November 11, 2010
Kang: The Tea Party and a Supply-Side Approach to Party Polarization
Here is a guest post from Michael Kang:
Look at the Florida and Alaska races for U.S. Senator, where incumbent statewide officeholders--Charlie Crist and Lisa Murkowski--entered the general election as independent candidates without their former party's nomination. Both were well-known Republicans and more moderate than the Tea Party candidates who won the Republican nomination in those races. Crist's and Murkowski's entries as independents into the general election, at minimum, offered a credible but more centrist alternative to the Republican nominee than voters otherwise would have had. Crist did not win the election in Florida, but he pressured the Republican nominee Marc Rubio to tack more clearly to the center than Rubio otherwise might have. Murkowski's independent candidacy in the Alaska race did not move Republican nominee Joe Miller as much toward the political center, but Miller might pay the electoral price and fail to win as the Republican nominee in an overwhelmingly conservative state. Murkowski, despite running as a write-in independent, is likely to win re-election after the process plays out, putting into office a more centrist senator than the Tea Party candidate who otherwise would have won the election.
So, the Tea Party experiences in Florida and Alaska suggest how centrist pressure can be applied by loosening the grip of the major party bases (which have become increasingly polarized) on ballot access and allowing credible politicians to bypass their parties more easily when ideological demands become more extreme. In a forthcoming paper in Georgetown Law Journal, I argue that a specific supply-side reform that could work this way is the repeal of sore loser laws that block primary losers from running in the subsequent general election. Almost every state has such a law, and sore loser laws this year blocked more centrist candidates like Trey Greyson and Mike Castle from even considering a sore loser candidacy against more extreme Tea Party rivals who defeated them in the primary. (Only the absence of a sore loser law in Connecticut permitted Joe Lieberman to run as a sore loser in 2006 after his primary defeat.) Of course, most primary losers will choose not to run as a sore loser for political reasons, regardless of the law, but even the legal opportunity to do so at all looms as a threat that pushes the polarized major party bases more toward the center before and during the primary process. In this way, a repeal of sore loser laws would mitigate polarization, while still retaining the basics of party nominations and first-past-the-post elections. Major parties would continue their central role in nominating candidates and signaling important information to voters, but they would simply relinquish what is usually a monopoly on meaningful ballot access in general elections for serious candidates.

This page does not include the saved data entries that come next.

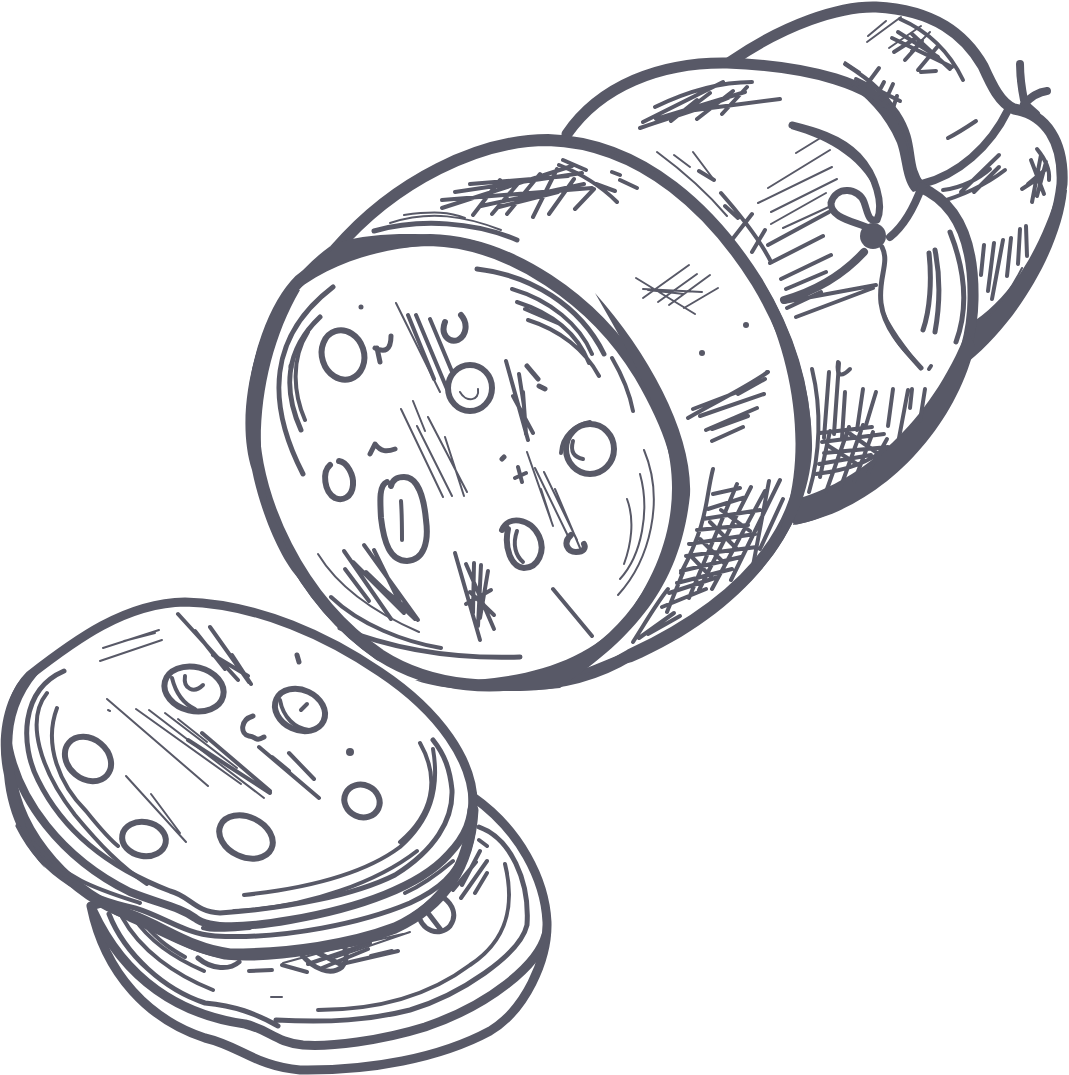
<!DOCTYPE html>
<html lang="en">
<head>
<meta charset="utf-8">
<title>Sliced sausage</title>
<style>
:root { --ink: #585967; --paper: #ffffff; }
html, body { margin: 0; background: var(--paper); overflow: hidden; }
svg { display: block; width: 1069px; height: 1075px; }
path, ellipse, circle { fill: none; stroke: var(--ink); stroke-linecap: round; stroke-linejoin: round; }
.body { fill: var(--paper); stroke-width: 12; }
.outline { stroke-width: 11; }
.rim { stroke-width: 5; }
.crease { stroke-width: 8; }
.hatch { stroke-width: 4; }
.fine { stroke-width: 2; }
.fat { stroke-width: 6; }
.solid { fill: var(--ink); stroke: none; }
</style>
</head>
<body>
<svg viewBox="0 0 1069 1075" role="img" aria-label="Ink drawing of a tied sausage with two cut slices">

<g id="sausage-end">
  <path class="body" d="M727 61C785 22 840 6 876 7C935 10 965 35 983 66C992 86 1000 103 1014 109C1046 114 1064 142 1062 184C1056 240 1018 308 970 346L900 300Z" stroke="none" style="stroke:none"/>
  <path class="outline" d="M730 62C785 24 840 6 876 7C935 10 965 35 983 66C992 86 1000 103 1014 109C1046 114 1064 142 1062 184C1056 240 1018 308 972 346"/>
  <path class="solid" d="M968 325C1010 300 1040 250 1058 190L1067 190C1062 245 1020 320 968 362Z"/>
  <path class="crease" d="M1008 110C990 147 958 175 922 184"/>
  <path class="outline" style="stroke-width:8" d="M1020 64C1020 78 1022 90 1024 100M1024 104C1032 96 1038 92 1047 91M1027 106L1036 114"/>
  <g class="hatch">
    <path d="M900 19C930 32 950 53 963 80M892 38L952 67M898 32L938 57M912 34L950 69M922 41L905 60M938 46L918 70M916 38L894 52M921 72L936 71"/>
    <path class="fine" d="M901 17L867 42M886 21L868 36M921 26L889 48M930 32L911 51"/>
    <path d="M948 138C958 133 967 127 976 121M936 203C958 197 983 187 1005 170M943 190C962 188 980 178 990 169M961 192L999 155M974 192L999 167"/>
    <path d="M1037 149C1047 161 1050 171 1049 180M1031 160L1044 194M1041 155L1032 202M1046 162L1037 196M1028 184L1046 169M1022 189L1042 176"/>
    <path d="M984 245L981 275M994 243L988 291M1003 240L992 299M1011 238L1007 276M1020 229L1018 264M1026 226L1027 256"/>
    <path class="fine" d="M988 318C1002 302 1012 288 1022 268"/>
  </g>
</g>

<g id="sausage-middle">
  <path class="body" style="stroke:none" d="M565 136C600 86 660 62 727 63C812 66 874 85 895 115C915 145 903 165 920 187C962 205 974 250 973 300C972 360 940 430 876 480C850 500 820 514 793 520Z"/>
  <path class="outline" d="M567 134C600 86 660 62 727 63C812 66 874 85 895 115C915 145 903 165 920 187C962 205 974 250 973 300C972 360 940 430 876 480C850 500 820 514 797 519"/>
  <path class="solid" d="M800 498C860 480 930 425 967 330L975 345C955 430 880 510 793 525Z"/>
  <path class="solid" d="M845 82C890 95 908 130 909 155C912 170 921 179 928 187L913 192C902 180 903 160 897 143C885 115 865 95 845 82Z"/>
  <g class="hatch">
    <path d="M655 107C690 90 720 82 752 82M640 128C675 116 707 107 728 98M643 122L723 82M656 119L745 92M680 112L780 99M697 119L733 91M722 114L747 87M671 121L697 100M685 112L710 93"/>
    <path d="M845 64C870 80 890 95 902 124M856 79L900 101M859 87L895 113M879 68L862 91M884 82L875 99M893 84L883 106M897 96L890 117"/>
    <path class="fine" d="M878 92C900 117 912 145 912 177M845 62L860 72"/>
    <path class="fine" d="M830 150L768 188M832 167L758 203M837 179L771 212M826 193L771 224M831 206L783 228M822 137L796 153M657 152C680 169 705 190 727 216M674 155L690 167M693 152L714 180"/>
    <path d="M721 193C742 217 758 237 770 260M738 218L725 206M731 241L752 214M752 252L765 230M699 171L714 180"/>
    <path d="M768 245L829 212M770 263L823 236M781 279L831 255M786 289L826 272M784 302L876 285M796 317L873 288M787 308L821 292"/>
    <path d="M950 232C965 270 969 307 956 342M929 253C932 280 930 310 923 330M935 250C941 280 939 310 935 332" class="rim"/>
    <path d="M812 369C822 410 820 455 809 492M829 372L824 438M839 363L834 434M845 392L842 438M863 389L857 430M876 392L866 425M893 389L888 426M908 390L899 438M925 389L920 421M912 389L910 408"/>
    <path d="M816 474C850 470 870 461 887 448M820 433L872 427M822 442L884 434M824 453L888 447M819 464L871 455M849 427L826 492M863 425L840 489M873 432L854 482M830 431L820 477M887 439L868 473M827 445L860 466M849 433L880 455"/>
    <path d="M838 362C836 376 841 378 850 369M931 366L929 369"/>
  </g>
  <g id="string">
    <path class="crease" d="M922 186C914 208 905 225 890 237M864 252C840 278 812 292 784 300"/>
    <path class="rim" style="stroke-width:7" d="M871 229C858 222 830 219 831 203C836 185 859 188 864 202C868 213 868 222 877 220C884 205 876 175 858 156C840 137 812 130 792 125"/>
    <path class="rim" d="M882 247C890 263 878 277 881 303C884 327 900 345 921 368"/>
    <path class="solid" d="M881 303C890 328 906 346 923 369C902 355 885 332 881 303ZM791 123C830 134 872 158 880 200C865 160 830 140 791 129Z"/>
    <circle class="solid" cx="873" cy="236" r="13"/>
  </g>
</g>

<g id="sausage-front">
  <path class="body" d="M335 250C395 180 480 140 548 140C645 143 715 215 757 282C795 345 807 400 805 450C800 540 735 606 630 655C570 692 480 698 380 655C300 600 253 500 253 415C255 350 280 290 335 250Z"/>
  <path class="solid" d="M560 139C660 150 730 225 768 290C800 345 813 405 812 450C808 535 740 615 632 662L520 690C610 665 740 610 780 530C812 450 790 350 755 285C715 215 650 155 560 139Z"/>
  <path class="body" d="M253 415C254 360 275 305 300 280C330 255 380 240 430 240C510 242 595 300 640 375C672 430 684 470 679 505C670 585 620 645 560 673C500 695 430 687 380 655C300 600 253 500 253 415Z"/>
  <path class="solid" d="M285 300C305 270 340 245 375 210L340 242C380 230 460 232 490 246C420 240 340 250 285 300ZM595 293C650 355 693 435 690 495C680 590 630 640 560 688C500 694 440 690 415 680C500 685 580 670 625 618C665 565 684 500 664 435C650 390 625 345 595 293Z"/>
  <path class="solid" d="M285 291C250 345 236 420 252 470C260 510 280 560 300 580L267 500C252 430 265 350 300 290Z"/>

  <g class="hatch">
    <path d="M442 200L592 188M455 192L582 173M470 184L568 176M442 208L572 166M481 206L584 184M499 207L558 192M500 180L473 215M521 180L492 214M540 174L507 214M557 169L533 217M574 179L549 214M594 189L575 209M559 165C582 174 602 187 617 202M563 160L586 170M620 180L637 188M612 172L620 175M596 184L615 191"/>
    <path d="M374 231C420 218 475 222 517 240" class="rim"/>
    <path class="fine" d="M390 223C430 210 465 216 501 230M404 215C434 211 450 212 465 218"/>
    <path class="fine" d="M689 265L643 298M697 274L658 302M710 275L669 305M718 288L684 308M636 278L695 314M643 289L702 292M648 290L684 294"/>
    <path d="M688 418C715 402 742 390 768 372M693 409L748 388M700 416L764 394M706 430L757 408M712 441L743 427M712 429L748 416M738 394L765 379"/>
    <path d="M713 469C705 500 709 520 681 573M737 484L689 598M751 487L699 590M765 491L712 589M780 480L731 580M769 481L752 571M783 499L760 549M713 494L740 488M708 509L746 497M703 519L760 510M697 530L748 525M689 544L755 534M686 556L757 547M681 571L741 557M677 583L732 569M669 593L718 577M662 607L706 589M710 522L736 548M700 539L724 563M690 555L712 578M721 510L750 531M684 570L667 612"/>
    <path d="M633 642C647 620 656 604 668 589M639 638L674 613M648 634L680 616"/>
  </g>
  <g class="solid"><circle class="solid" cx="746" cy="325" r="3"/><circle class="solid" cx="702" cy="353" r="3"/><circle class="solid" cx="767" cy="372" r="2"/></g>

  <g id="cut-face-shading" class="hatch">
    <path class="rim" d="M333 287C270 335 265 400 303 474M477 269C530 275 580 305 604 354M320 317C285 350 283 390 301 430M340 628C400 652 460 659 520 657"/>
    <path d="M308 332C290 360 294 395 305 420M512 289C550 300 580 325 592 354M517 302C555 314 578 335 589 363M528 320C560 330 585 350 599 376M525 309L560 324M612 358C622 375 629 390 633 411M331 597C360 625 405 642 441 648"/>
    <path class="fine" d="M644 450C665 500 650 560 618 595M640 474C650 510 642 555 620 579M627 499C635 520 631 545 624 564M318 554C340 590 380 615 419 632"/>
    <path d="M344 551L391 619M353 562L404 613M366 572L415 619M374 550L404 611M364 545L418 620M345 569L369 601M381 587L410 611"/>
    <path d="M455 553L480 640M466 564L494 629M474 563L473 613M481 565L478 626M488 571L480 618M470 592L494 615M466 604L491 590"/>
    <path class="fine" d="M396 303L440 392M401 409L443 497M417 426L452 496M428 417L467 492M445 437L464 496M413 401L425 431M527 452L553 526M535 468L568 536M544 472L577 540M555 489L580 548M541 489L551 520"/>
    <path d="M408 315L434 379M416 315L447 389M430 319L453 374M506 361L528 440M523 392L526 434M513 396L533 433M519 374L524 406M553 589L592 636M515 478L526 473M518 467L522 482"/>
  </g>
  <g id="cut-face-fat" class="fat">
    <ellipse class="fat" cx="343" cy="355" rx="21" ry="25" transform="rotate(-18 343 355)"/>
    <ellipse class="fat" cx="470" cy="388" rx="22" ry="23"/>
    <path class="fine" d="M478 389C480 401 466 403 460 392"/>
    <ellipse class="fat" cx="590" cy="449" rx="24" ry="25"/>
    <path class="hatch" d="M573 441C570 452 574 457 583 459M561 453C562 435 575 425 590 422"/>
    <path d="M339 461C347 462 354 475 353 485C352 498 342 501 335 498C324 492 322 472 330 465"/>
    <path d="M387 482C379 485 380 500 381 518C384 543 390 561 407 561C424 560 429 542 426 520C424 498 418 477 404 477C397 477 393 479 391 486"/>
    <path class="hatch" d="M401 501C402 515 402 527 402 540"/>
    <path d="M502 530C508 515 530 518 539 536C546 551 538 568 524 568C511 567 504 548 508 529"/>
    <path class="hatch" d="M517 531C512 545 516 556 523 562"/>
    <path d="M445 322C440 335 449 343 458 340C467 335 468 323 461 315M571 535C562 543 568 552 576 552C584 552 586 548 584 544"/>
    <path class="rim" d="M391 336C391 350 385 353 375 348M377 348L380 362M370 454L375 444C381 452 387 452 395 449M527 366L538 379M539 386L545 389M502 459L504 457M361 307L361 307M291 366L291 367"/>
  </g>
</g>

<g id="slice-lower">
  <path class="body" style="stroke-width:9" d="M473 797C520 830 545 880 547 922C548 960 525 1010 490 1031C440 1058 370 1071 300 1070C255 1066 240 1046 205 1038C150 1020 105 975 91 906Z"/>
  <path class="outline" style="stroke-width:9" d="M546 935C538 965 490 1005 425 1027C380 1041 330 1047 303 1045C275 1042 270 1030 245 1024C180 1015 125 980 93 911"/>
  <path class="rim" d="M479 827C510 838 530 880 527 925C520 955 460 995 410 1010C370 1020 330 1023 276 1020M109 914C125 955 165 990 205 1003C235 1006 255 1013 278 1026"/>
  <path class="hatch" d="M505 864C515 905 508 940 470 965C430 995 380 1010 318 1010M122 917C140 950 175 975 213 990M134 918C150 942 174 958 204 971M145 925C160 942 171 949 185 957"/>
  <path class="hatch" d="M479 840L487 846M480 851L462 885M487 861L461 898M487 873L475 893M476 862L453 890M249 971L272 970M282 965L307 972M346 963L398 951M322 968L368 949M371 956L392 951M308 964L370 943"/>
  <path class="fine" d="M271 997L282 997M334 958L410 932M283 963L330 950M350 946L403 934"/>
  <path class="rim" d="M300 953C314 970 331 976 342 967C349 958 347 947 339 940M198 958C212 970 230 970 239 962M418 912C421 932 440 937 450 926C458 915 452 904 444 898M428 913L441 930M318 953L340 964"/>
</g>

<g id="slice-upper">
  <path class="body" style="stroke-width:9" d="M30 675C75 640 125 603 185 602C260 604 330 638 380 672C440 712 474 762 473 805C474 850 455 895 400 926C360 945 270 960 225 955C190 948 165 932 130 917C60 885 12 830 10 775C5 740 5 700 30 675Z"/>
  <path class="outline" d="M10 772C18 840 75 896 130 915C165 928 190 949 230 954C290 954 350 945 395 928C445 905 470 865 473 810"/>
  <path class="outline" style="stroke-width:8" d="M6 730C13 800 65 860 130 892C160 904 180 907 195 918C210 930 250 927 290 920C360 908 420 886 448 855C467 835 472 820 473 795"/>
  <path class="solid" d="M30 670C5 690-5 735 4 775C8 820 28 850 45 868C28 840 20 810 17 785C7 740 12 705 38 674Z"/>
  <path class="rim" d="M64 671C20 690 20 745 38 780C65 835 115 870 170 891C190 896 195 912 220 913C290 908 355 895 395 875C435 850 453 820 452 790C450 770 445 755 433 740"/>
  <path class="hatch" d="M47 693C25 720 40 770 75 815C100 845 120 866 147 884M57 708C43 745 60 785 86 811C96 823 106 836 118 846M433 749C440 790 430 820 400 847C360 877 300 889 244 895M420 743C441 780 432 815 400 842M234 911C310 908 380 880 417 851"/>
  <path class="rim" d="M18 826C45 880 90 898 135 908C165 917 185 934 215 936C285 940 365 922 410 903C440 889 455 875 466 848"/>
  <path class="hatch" d="M34 843C65 880 100 890 140 903M203 928C215 932 235 929 250 928M405 893C425 884 440 872 453 861"/>
  <path class="hatch" d="M178 614L238 680M210 627L249 682M213 655L248 676M232 655L251 684M195 631L225 669M259 747L319 798M289 753L314 779M272 757L289 771M188 740L270 793M202 733L270 791"/>
  <path class="fine" d="M159 630L103 648M162 640L100 661M155 633L124 641M107 699L208 786M136 709L241 784M149 710L264 798M165 713L237 768M178 719L207 742M126 776L186 842M151 794L180 833M108 710L110 711"/>
  <g id="slice-fat">
    <ellipse class="fat" cx="194" cy="689" rx="30" ry="22" transform="rotate(14 194 689)"/>
    <path class="hatch" d="M185 676C183 689 194 694 203 685M172 678C176 694 184 704 195 709"/>
    <ellipse class="fat" cx="300" cy="710" rx="26" ry="20" transform="rotate(25 300 710)"/>
    <path class="hatch" d="M301 710L307 704M280 700C283 717 295 729 309 730"/>
    <ellipse class="fat" cx="88" cy="759" rx="25" ry="20" transform="rotate(40 88 759)"/>
    <ellipse class="fat" cx="144" cy="839" rx="22" ry="17" transform="rotate(10 144 839)"/>
    <ellipse class="fat" cx="246" cy="837" rx="28" ry="20" transform="rotate(25 246 837)"/>
    <ellipse class="fat" cx="362" cy="801" rx="18" ry="16" transform="rotate(25 362 801)"/>
    <path class="rim" d="M253 716C240 720 240 734 249 736C257 737 255 742 264 737M297 655L299 662"/>
    <circle class="solid" cx="350" cy="752" r="4"/>
  </g>
</g>
</svg>
</body>
</html>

It is easy to view ballot access outside the major parties as largely inconsequential in the American system because, just as we'd expect under Duverger's Law, most independent and minor party candidates right now are marginal performers who do not win elections. However, there is an important connection between ballot access in the general election for independents and minor parties on one hand and the intraparty politics of the major parties on the other hand. Freer ballot access in the general election for independents and minor parties offers credible politicians within the major parties more opportunities to bypass the ideological veto of their party base when party demands become extreme. Conversely, tighter ballot access restrictions for the general election give the dominant groups within the major parties greater legal leverage over more moderate dissenters by making them more dependent on the party bases for ballot access. We can see in the Florida and Alaska races a hint of how ballot access outside the major parties actually might have an important effect on intraparty politics and how less restrictive ballot access might moderate politics from the supply side in today's polarized major parties.
Posted by Rick Hasen at November 11, 2010 09:53 AM